The Australian Competition and Consumer Commission (ACCC) has commenced proceedings in the Federal Court against PZ Cussons Australia Pty Ltd and Colgate Palmolive Pty Ltd, alleging that they had made and gave effect to a cartel and engaged in anti-competitive conduct relating to their ultra-concentrate products.
Unilever Australia Limited was also alleged to be a participant in the relevant arrangements with Cussons and Colgate, but it applied for immunity under the ACCC's immunity policy and is thus not included in the proceedings.
In the case brought before the Federal Court the ACCC has alleged that from around 2008, the three companies sought to deny consumers the benefit of lower prices for detergent products and to maintain higher prices. At this time, Unilever, Colgate and Cussons were looking to cease the supply of standard concentrate products and rolling out lines of ultra-concentrate products from 2009 onwards through the major supermarket chains. The ACCC has argued that this was a deliberate coordinated arrangement between the three companies, instigated by Colgate.
The ACCC has further alleged that the three companies sought to:
- coordinate the transition of their respective laundry detergents to ultra-concentrates that met specific requirements; and
- sell ultra-concentrate products for the same price per wash as their respective equivalent standard concentrate products, but not pass on cost savings to consumers.
The ACCC has claimed that ultra-concentrate products, given their characteristics, are cheaper to produce, store and transport. The effect of the arrangements was therefore to deny consumers a variety of choices in relation to the products offered by the three companies, as there was little to no variation on matters such as pricing, package volumes and the strength of the ultra-concentrate products.
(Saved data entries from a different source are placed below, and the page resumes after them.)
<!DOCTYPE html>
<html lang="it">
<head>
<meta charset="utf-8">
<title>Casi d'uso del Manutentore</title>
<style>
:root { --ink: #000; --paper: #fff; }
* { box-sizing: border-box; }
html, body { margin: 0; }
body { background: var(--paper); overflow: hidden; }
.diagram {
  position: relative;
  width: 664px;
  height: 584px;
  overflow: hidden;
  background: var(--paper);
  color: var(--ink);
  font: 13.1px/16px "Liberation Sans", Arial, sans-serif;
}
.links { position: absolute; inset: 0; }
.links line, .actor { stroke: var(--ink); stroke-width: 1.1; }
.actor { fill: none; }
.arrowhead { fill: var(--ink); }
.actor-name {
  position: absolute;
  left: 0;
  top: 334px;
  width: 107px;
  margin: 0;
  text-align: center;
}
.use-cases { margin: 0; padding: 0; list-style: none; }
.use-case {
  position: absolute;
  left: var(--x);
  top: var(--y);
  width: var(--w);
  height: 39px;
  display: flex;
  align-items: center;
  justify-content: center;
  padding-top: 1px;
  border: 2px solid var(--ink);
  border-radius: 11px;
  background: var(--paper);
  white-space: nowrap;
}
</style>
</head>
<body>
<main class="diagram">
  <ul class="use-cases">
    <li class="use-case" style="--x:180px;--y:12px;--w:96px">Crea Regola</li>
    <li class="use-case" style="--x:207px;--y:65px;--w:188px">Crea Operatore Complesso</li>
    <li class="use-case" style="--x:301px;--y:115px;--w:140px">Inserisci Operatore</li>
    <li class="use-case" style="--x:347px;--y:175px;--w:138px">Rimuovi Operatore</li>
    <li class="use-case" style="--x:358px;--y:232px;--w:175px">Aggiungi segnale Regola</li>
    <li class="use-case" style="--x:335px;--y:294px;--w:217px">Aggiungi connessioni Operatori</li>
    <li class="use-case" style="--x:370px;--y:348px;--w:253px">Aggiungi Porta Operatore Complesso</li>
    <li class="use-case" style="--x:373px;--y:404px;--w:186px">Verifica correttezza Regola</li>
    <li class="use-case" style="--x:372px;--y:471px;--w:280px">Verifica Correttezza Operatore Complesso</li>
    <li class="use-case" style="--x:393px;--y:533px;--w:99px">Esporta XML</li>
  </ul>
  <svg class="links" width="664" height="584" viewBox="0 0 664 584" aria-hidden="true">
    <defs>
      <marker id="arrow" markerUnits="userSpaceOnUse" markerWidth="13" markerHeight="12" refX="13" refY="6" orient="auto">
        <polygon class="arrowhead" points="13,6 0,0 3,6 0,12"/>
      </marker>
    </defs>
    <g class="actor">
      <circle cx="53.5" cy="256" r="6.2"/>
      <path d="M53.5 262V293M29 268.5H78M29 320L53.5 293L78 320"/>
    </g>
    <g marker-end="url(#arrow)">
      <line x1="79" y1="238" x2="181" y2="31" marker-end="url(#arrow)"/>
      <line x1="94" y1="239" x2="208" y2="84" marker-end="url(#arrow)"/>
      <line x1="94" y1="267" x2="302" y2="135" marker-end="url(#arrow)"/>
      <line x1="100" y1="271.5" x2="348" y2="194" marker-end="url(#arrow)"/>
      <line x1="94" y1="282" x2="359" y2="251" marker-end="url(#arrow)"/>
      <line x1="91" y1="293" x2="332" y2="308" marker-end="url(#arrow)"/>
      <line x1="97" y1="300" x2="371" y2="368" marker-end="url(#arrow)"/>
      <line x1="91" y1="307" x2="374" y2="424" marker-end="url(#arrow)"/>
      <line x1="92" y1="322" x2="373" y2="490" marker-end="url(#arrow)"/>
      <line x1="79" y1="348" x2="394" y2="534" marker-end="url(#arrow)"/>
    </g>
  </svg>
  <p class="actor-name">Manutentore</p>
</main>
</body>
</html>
The ACCC has further alleged that Woolworths Limited and Paul Ansell, a former sales director of Colgate, were knowingly concerned in these arrangements. The ACCC has alleged that Woolworths played a significant role both in the 2009 roll-out of ultra-concentrates and in respect of pricing. The ACCC has also alleged that Ansell was involved in sharing market-sensitive information with Unilever with regard to pricing, the purpose of which was to control or maintain prices. In January 2008 and thereafter, Ansell also held meetings with representatives of Woolworths at which pricing and the roll-out of ultra-concentrates were discussed.
These proceedings follow a recent victory for the ACCC with respect to cartel conduct. In October 2013 the Federal Court imposed a penalty of A$2 million on Koyo in relation to anti-competitive conduct regarding the price of ball and roller bearings.
The pending proceedings relating to the alleged detergent cartel involve high-profile players and the reputations of not only those companies, but also members of their respective senior management teams. While recent media attention has focused on the ACCC's apparently precarious financial position, in the case at hand the ACCC has nevertheless committed to taking on three big companies (ie, Cussons, Colgate and Woolworths) and chosen not to step away from what is likely to be a significant fight.
For further information on this topic please contact Bill Fragos at Piper Alderman by telephone (+61 2 9253 9999), fax (+61 2 9253 9900) or email (email@example.com). The Piper Alderman website can be accessed at www.piperalderman.com.au.